Given records >>
============

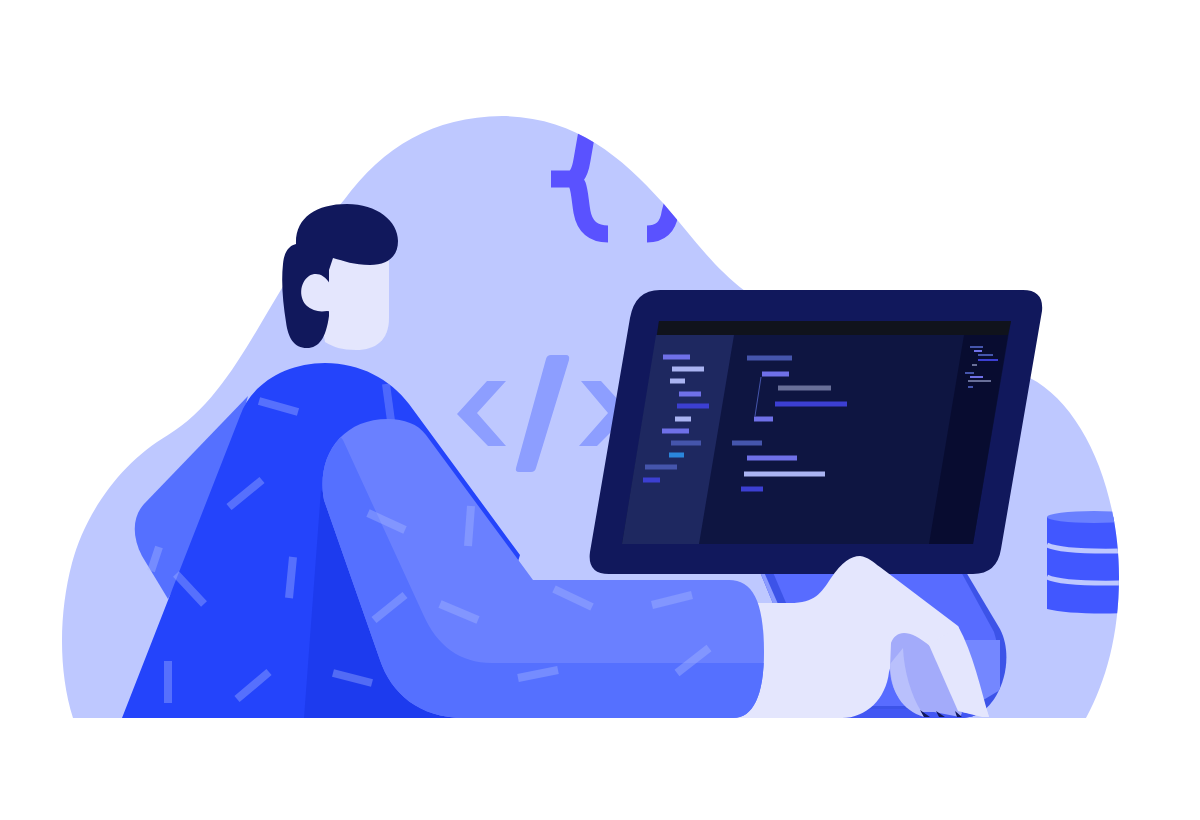
<!DOCTYPE html>
<html lang="en">
<head>
<meta charset="utf-8">
<title>Developer at work</title>
<style>
:root {
  --paper: #ffffff;
  --cloud: #bec8ff;
  --navy: #11185c;
  --skin: #e4e6fd;
  --skin-shade: #a3abfa;
  --shirt: #2444fb;
  --shirt-dark: #1d3bee;
  --sleeve: #6a80ff;
  --sleeve-dark: #5570ff;
  --violet: #5a52ff;
  --tag: #8d9eff;
  --disk: #4157ff;
  --disk-top: #6a80ff;
  --screen: #0e1541;
  --sidebar: #1e2860;
  --minimap: #080c30;
  --titlebar: #10131c;
  --code-violet: #6f70e8;
  --code-pale: #aab4f2;
  --code-blue: #3c3fd2;
  --code-slate: #4555ac;
  --code-grey: #686f98;
  --code-cyan: #2a86dc;
}
html, body { margin: 0; height: 100%; overflow: hidden; background: var(--paper); }
svg { display: block; width: 1200px; height: 820px; }
.cloud { fill: var(--cloud); }
.navy { fill: var(--navy); }
.skin { fill: var(--skin); }
.skin-shade { fill: var(--skin-shade); }
.shirt { fill: var(--shirt); }
.shirt-dark { fill: var(--shirt-dark); }
.sleeve { fill: var(--sleeve); }
.sleeve-dark { fill: var(--sleeve-dark); }
.disk { fill: var(--disk); }
.disk-top { fill: var(--disk-top); }
.tag { fill: var(--tag); }
.braces { fill: none; stroke: var(--violet); stroke-width: 17; }
.dashes { fill: none; stroke: #a9b8ff; stroke-width: 8; opacity: .38; }
.code { fill: none; stroke-width: 5; }
.mini { fill: none; stroke-width: 2; }
.violet { stroke: var(--code-violet); }
.pale { stroke: var(--code-pale); }
.blue { stroke: var(--code-blue); }
.slate { stroke: var(--code-slate); }
.grey { stroke: var(--code-grey); }
.cyan { stroke: var(--code-cyan); }
</style>
</head>
<body>
<svg viewBox="0 0 1200 820" role="img" aria-label="A developer working at a screen full of code">
  <defs>
    <path id="cloud-shape" d="M73 718C58 670 59 612 72 563C86 511 122 462 168 435C218 405 248 344 282 288C306 250 323 224 344 200C384 146 433 117 502 116C574 117 620 155 663 203C690 234 711 265 745 291L1030 378C1083 405 1119 490 1119 577C1119 635 1106 681 1086 718Z"/>
    <clipPath id="cloud-clip"><use href="#cloud-shape"/></clipPath>
    <path id="torso-shape" d="M122 718L240 416C251 384 286 363 325 363C360 363 390 379 409 404L520 555L470 718Z"/>
    <clipPath id="torso-clip"><use href="#torso-shape"/></clipPath>
    <path id="arm-shape" d="M324 500C316 457 341 419 388 419C404 419 418 424 426 435L533 580H729C752 580 764 600 764 652C764 696 753 718 733 718H464C419 718 391 693 380 660Z"/>
    <clipPath id="arm-clip"><use href="#arm-shape"/></clipPath>
    <path id="stand-shape" d="M760 572H966L1000 629C1010 648 1008 676 996 696C988 709 978 718 960 718H820Z"/>
    <clipPath id="stand-clip"><use href="#stand-shape"/></clipPath>
  </defs>

  <use href="#cloud-shape" class="cloud"/>

  <g id="background-symbols" clip-path="url(#cloud-clip)">
    <g class="braces">
      <path d="M589 120L582 160Q579 179 570 179H551M570 179C580 179 579 195 582 212Q586 234 608 234"/>
      <path d="M647 234Q667 234 670 213L676 190"/>
    </g>
    <g class="tag">
      <path d="M487 381H506L477 413L506 446H488L457 414Z"/>
      <path d="M551 355H566Q570 355 569 360L536 468Q535 472 531 472H519Q515 472 516 468L546 359Q547 355 551 355Z"/>
      <path d="M581 381H601L630 413L597 446H579L608 413Z"/>
    </g>
    <g id="database">
      <path class="disk" d="M1047 517V609Q1072 615 1130 613V517Z"/>
      <ellipse class="disk-top" cx="1094" cy="517" rx="47" ry="6"/>
      <path d="M1047 545Q1062 552 1120 551M1047 577Q1062 584 1120 583" fill="none" stroke="var(--cloud)" stroke-width="5"/>
    </g>
  </g>

  <g id="monitor-stand">
    <use href="#stand-shape" fill="#3c53e8"/>
    <g clip-path="url(#stand-clip)">
      <path fill="#586cff" d="M772 570H960L994 632Q1003 660 990 690L975 706H830Z"/>
      <path fill="#7487ff" d="M950 640H1000V690L980 702Z"/>
      <path fill="#4257f3" d="M840 709H990V718H840Z"/>
      <path fill="#8b9bff" d="M758 572H764L778 604H772Z"/>
    </g>
  </g>

  <g id="monitor">
    <path class="navy" d="M660 290H1023Q1044 290 1042 311L1001 549Q997 574 973 574H609Q587 574 590 552L630 318Q635 290 660 290Z"/>
    <path fill="var(--screen)" d="M659 321H1011L973 544H622Z"/>
    <path fill="var(--sidebar)" d="M656 335H734L699 544H622Z"/>
    <path fill="var(--minimap)" d="M964 335H1008L973 544H929Z"/>
    <path fill="var(--titlebar)" d="M659 321H1011L1008 335H657Z"/>
    <g id="file-tree" class="code">
      <path class="violet" d="M663 357H690M679 394H701M662 431H689"/>
      <path class="pale" d="M672 369H704M670 381H685M675 419H691"/>
      <path class="blue" d="M677 406H709M643 480H660"/>
      <path class="slate" d="M671 443H701M645 467H677"/>
      <path class="cyan" d="M669 455H684"/>
    </g>
    <g id="code-lines" class="code">
      <path class="slate" d="M747 358H792M732 443H762"/>
      <path class="violet" d="M762 374H789M754 419H773M747 458H797"/>
      <path class="grey" d="M778 388H831"/>
      <path class="blue" d="M775 404H847M741 489H763"/>
      <path class="pale" d="M744 474H825"/>
      <path class="slate" stroke-width="1" d="M761 377L755 416"/>
    </g>
    <g id="code-minimap" class="mini">
      <path class="slate" d="M970 347H983M978 355H993M965 373H974M968 387H973"/>
      <path class="violet" d="M974 351H982M970 377H983"/>
      <path class="blue" d="M978 360H998"/>
      <path class="grey" d="M972 365H977M968 381H991"/>
    </g>
  </g>

  <g id="developer">
    <g id="far-arm">
      <path class="sleeve-dark" d="M248 396L144 504C132 517 132 537 142 556L168 599L220 500Z"/>
    </g>

    <g id="torso">
      <use href="#torso-shape" class="shirt"/>
      <g clip-path="url(#torso-clip)">
        <path class="shirt-dark" d="M321 490L304 718H480L380 560Z"/>
        <path d="M386 384L391 421" fill="none" stroke="var(--sleeve)" stroke-width="8" opacity=".6"/>
      </g>
    </g>

    <g id="head">
      <path class="skin" d="M322 258H389V318C389 340 376 350 356 350C342 350 333 347 325 342L318 300Z"/>
      <path class="navy" d="M296 244C295 218 316 204 347 204C377 204 398 221 398 241C398 257 387 265 370 265C354 265 344 261 333 258L329 270V316C326 338 319 348 307 348C294 348 288 338 286 322C283 304 281 282 283 264C284 253 288 246 296 244Z"/>
      <path class="skin" d="M330 284C324 274 316 272 309 276C299 283 299 299 307 306Q315 313 327 311L336 312V284Z"/>
    </g>

    <g id="hand">
      <path class="skin" d="M757 603H790C815 603 821 593 831 578C842 562 851 556 860 556C868 557 873 562 880 567L958 626C973 653 981 690 989 717L962 712L932 648L900 634L889 672C886 699 866 718 842 718H733C752 714 762 690 764 656Z"/>
      <path class="skin-shade" d="M891 643C896 630 909 628 931 647L962 713L960 717L934 712L920 712C902 708 890 690 890 668Z"/>
      <path d="M890 664C891 693 902 710 924 717L921 711C911 695 904 671 903 648" fill="#b9c0fc"/>
      <path class="skin" d="M929 645L958 626L989 717H982L958 711Z"/>
      <path class="navy" d="M920 710L930 717H924ZM936 711L945 717H939ZM955 711L962 717H957Z"/>
    </g>

    <g id="near-arm">
      <use href="#arm-shape" class="sleeve"/>
      <path class="sleeve-dark" clip-path="url(#arm-clip)" d="M310 400L343 440L423 614C437 646 460 663 492 663H770V725H350L300 480Z"/>
    </g>

    <path id="shirt-pattern" class="dashes" d="M259 401L298 412M229 507L262 480M159 547L151 571M176 574L204 604M293 557L289 598M168 661V703M237 699L269 672M333 673L372 683M368 513L405 530M471 506L468 546M374 620L405 595M440 604L478 620M554 589L592 607M652 605L692 595M677 673L709 648M518 678L558 670"/>
  </g>
</svg>
</body>
</html>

============

What the task asks >>
All lines from the listing above that include "titlebar" should be shown.

Solution to this exercise >>
  --titlebar: #10131c;
    <path fill="var(--titlebar)" d="M659 321H1011L1008 335H657Z"/>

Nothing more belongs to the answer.